Temperature defined on the International Temperature Scale of 1990 (ITS-90) approximates the thermodynamic temperature. Unfortunately, in the range 273 K to 730 K, the ITS-90 was constructed by necessity from the average of two sets of constant volume gas thermometry data that are inconsistent, for unknown reasons, by much more than their combined uncertainties.
The NIST acoustic thermometer is based on the simple relation between the speed of sound of a monatomic gas and the thermodynamic temperature. By measuring ratios of the acoustic resonance frequencies within a nearly spherical cavity at an unknown temperature and at a temperature close to the triple point of water (defined as 273.16 K), we obtain the ratio of the argon speed of sound at these two temperatures. With simultaneous measurements of microwave resonance frequencies in the same cavity, we can account for the thermal expansion of the stainless-steel shell enclosing the argon.
Our thermometer has several novel features
We have achieved our goal of reducing the uncertainty of thermodynamic temperature by a factor of five in the range 273 K to 552 K. Our data is in excellent agreement with recent radiometric measurements (at 700 K and above), other acoustic measurements (at 390 K and below), and one of the past gas thermometry results.
In 2008, we successfully developed techniques to perform precision acoustic measurements with a microphone at room temperature.
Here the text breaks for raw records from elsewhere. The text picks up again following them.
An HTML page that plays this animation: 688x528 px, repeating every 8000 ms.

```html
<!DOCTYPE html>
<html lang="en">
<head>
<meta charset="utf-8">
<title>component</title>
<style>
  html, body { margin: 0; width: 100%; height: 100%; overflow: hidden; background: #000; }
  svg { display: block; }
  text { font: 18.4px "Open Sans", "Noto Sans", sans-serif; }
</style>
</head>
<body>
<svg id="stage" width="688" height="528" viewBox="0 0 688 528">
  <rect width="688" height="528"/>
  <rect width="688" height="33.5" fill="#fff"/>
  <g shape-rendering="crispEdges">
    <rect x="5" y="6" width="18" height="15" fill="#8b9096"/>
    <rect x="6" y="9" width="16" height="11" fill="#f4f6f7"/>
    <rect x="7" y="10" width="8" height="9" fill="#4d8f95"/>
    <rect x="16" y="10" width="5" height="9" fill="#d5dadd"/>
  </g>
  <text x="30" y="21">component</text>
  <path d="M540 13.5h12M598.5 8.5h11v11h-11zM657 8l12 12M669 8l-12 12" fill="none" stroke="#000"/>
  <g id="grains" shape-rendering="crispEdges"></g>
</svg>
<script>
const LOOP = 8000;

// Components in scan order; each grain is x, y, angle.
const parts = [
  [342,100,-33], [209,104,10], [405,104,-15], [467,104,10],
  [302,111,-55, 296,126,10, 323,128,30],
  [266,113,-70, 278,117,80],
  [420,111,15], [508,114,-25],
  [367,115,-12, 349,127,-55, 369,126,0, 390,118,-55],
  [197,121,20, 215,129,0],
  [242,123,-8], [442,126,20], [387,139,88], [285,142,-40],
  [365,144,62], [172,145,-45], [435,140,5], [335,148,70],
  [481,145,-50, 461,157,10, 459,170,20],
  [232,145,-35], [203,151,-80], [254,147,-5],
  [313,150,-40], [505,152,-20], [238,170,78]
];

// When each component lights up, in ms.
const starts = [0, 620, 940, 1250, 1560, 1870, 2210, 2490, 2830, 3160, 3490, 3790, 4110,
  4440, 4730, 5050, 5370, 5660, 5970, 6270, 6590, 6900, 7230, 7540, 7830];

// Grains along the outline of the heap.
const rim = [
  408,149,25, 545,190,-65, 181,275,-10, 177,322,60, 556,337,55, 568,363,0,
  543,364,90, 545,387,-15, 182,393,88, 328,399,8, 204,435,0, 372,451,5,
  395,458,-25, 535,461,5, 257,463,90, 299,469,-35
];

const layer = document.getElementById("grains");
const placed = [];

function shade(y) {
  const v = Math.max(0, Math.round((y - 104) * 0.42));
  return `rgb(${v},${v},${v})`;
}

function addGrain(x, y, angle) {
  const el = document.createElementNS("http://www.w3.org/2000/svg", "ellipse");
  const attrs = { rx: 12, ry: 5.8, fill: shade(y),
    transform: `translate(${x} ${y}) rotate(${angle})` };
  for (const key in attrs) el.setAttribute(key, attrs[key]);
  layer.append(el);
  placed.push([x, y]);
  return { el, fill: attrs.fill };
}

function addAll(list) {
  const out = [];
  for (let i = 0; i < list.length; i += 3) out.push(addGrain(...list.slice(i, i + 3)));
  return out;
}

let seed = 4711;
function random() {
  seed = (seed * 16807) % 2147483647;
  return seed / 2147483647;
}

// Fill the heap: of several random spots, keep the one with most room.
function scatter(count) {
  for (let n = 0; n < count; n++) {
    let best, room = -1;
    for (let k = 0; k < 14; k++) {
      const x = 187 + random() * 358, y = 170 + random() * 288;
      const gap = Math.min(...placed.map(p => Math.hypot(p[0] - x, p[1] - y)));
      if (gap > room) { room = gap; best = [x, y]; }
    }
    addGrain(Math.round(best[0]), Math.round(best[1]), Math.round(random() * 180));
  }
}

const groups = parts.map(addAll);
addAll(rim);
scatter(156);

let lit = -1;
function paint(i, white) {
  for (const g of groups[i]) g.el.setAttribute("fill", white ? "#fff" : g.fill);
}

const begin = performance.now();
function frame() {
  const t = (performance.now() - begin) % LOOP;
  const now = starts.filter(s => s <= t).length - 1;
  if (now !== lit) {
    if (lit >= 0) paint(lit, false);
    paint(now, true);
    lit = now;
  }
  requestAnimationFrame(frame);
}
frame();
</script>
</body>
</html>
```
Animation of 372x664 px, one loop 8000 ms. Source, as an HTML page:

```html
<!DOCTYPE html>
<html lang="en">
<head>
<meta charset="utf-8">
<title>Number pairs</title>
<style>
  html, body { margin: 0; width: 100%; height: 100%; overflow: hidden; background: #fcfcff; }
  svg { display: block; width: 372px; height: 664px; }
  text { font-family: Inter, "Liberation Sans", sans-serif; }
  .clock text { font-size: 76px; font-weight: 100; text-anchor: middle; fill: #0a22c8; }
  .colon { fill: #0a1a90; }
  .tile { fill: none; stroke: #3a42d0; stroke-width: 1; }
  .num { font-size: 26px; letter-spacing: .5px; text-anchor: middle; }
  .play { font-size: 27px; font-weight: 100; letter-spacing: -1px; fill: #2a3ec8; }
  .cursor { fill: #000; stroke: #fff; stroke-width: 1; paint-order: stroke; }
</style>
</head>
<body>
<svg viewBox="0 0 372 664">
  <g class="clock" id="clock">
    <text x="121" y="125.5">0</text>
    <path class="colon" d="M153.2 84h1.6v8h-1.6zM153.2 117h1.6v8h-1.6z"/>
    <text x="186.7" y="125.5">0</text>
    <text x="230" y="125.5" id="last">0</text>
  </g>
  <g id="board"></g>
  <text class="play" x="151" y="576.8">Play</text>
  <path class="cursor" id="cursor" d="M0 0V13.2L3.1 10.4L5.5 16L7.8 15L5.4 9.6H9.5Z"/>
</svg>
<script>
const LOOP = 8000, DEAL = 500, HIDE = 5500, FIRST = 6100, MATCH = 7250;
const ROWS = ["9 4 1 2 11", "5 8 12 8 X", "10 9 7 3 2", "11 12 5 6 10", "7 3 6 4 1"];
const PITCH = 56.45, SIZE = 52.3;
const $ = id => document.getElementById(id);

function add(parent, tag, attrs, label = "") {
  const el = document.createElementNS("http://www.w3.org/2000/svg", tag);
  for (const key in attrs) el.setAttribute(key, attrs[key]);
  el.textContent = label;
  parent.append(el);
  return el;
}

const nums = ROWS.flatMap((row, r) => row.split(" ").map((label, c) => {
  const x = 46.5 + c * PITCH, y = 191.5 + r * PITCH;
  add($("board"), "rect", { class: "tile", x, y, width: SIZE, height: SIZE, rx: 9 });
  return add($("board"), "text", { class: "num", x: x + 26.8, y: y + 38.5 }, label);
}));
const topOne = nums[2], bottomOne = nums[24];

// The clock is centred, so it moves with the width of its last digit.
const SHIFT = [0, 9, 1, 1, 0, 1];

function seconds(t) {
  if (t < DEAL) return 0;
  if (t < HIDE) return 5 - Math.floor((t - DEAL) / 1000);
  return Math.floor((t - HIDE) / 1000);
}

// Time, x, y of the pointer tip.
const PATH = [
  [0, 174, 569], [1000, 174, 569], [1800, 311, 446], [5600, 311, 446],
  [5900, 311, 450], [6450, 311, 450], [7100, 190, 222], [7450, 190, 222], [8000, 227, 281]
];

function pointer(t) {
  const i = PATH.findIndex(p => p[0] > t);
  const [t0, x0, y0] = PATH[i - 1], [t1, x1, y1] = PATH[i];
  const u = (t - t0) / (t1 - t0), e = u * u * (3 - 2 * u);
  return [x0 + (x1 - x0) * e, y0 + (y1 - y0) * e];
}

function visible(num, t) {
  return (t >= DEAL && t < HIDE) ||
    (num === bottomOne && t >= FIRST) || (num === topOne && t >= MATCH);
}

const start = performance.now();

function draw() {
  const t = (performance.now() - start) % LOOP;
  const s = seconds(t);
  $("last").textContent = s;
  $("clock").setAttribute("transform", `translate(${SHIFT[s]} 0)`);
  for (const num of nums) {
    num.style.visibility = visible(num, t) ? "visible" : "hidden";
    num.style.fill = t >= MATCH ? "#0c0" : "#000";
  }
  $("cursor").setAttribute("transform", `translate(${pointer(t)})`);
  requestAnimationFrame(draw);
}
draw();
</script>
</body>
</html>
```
The technique has pushed the upper limit of our data to 650 K.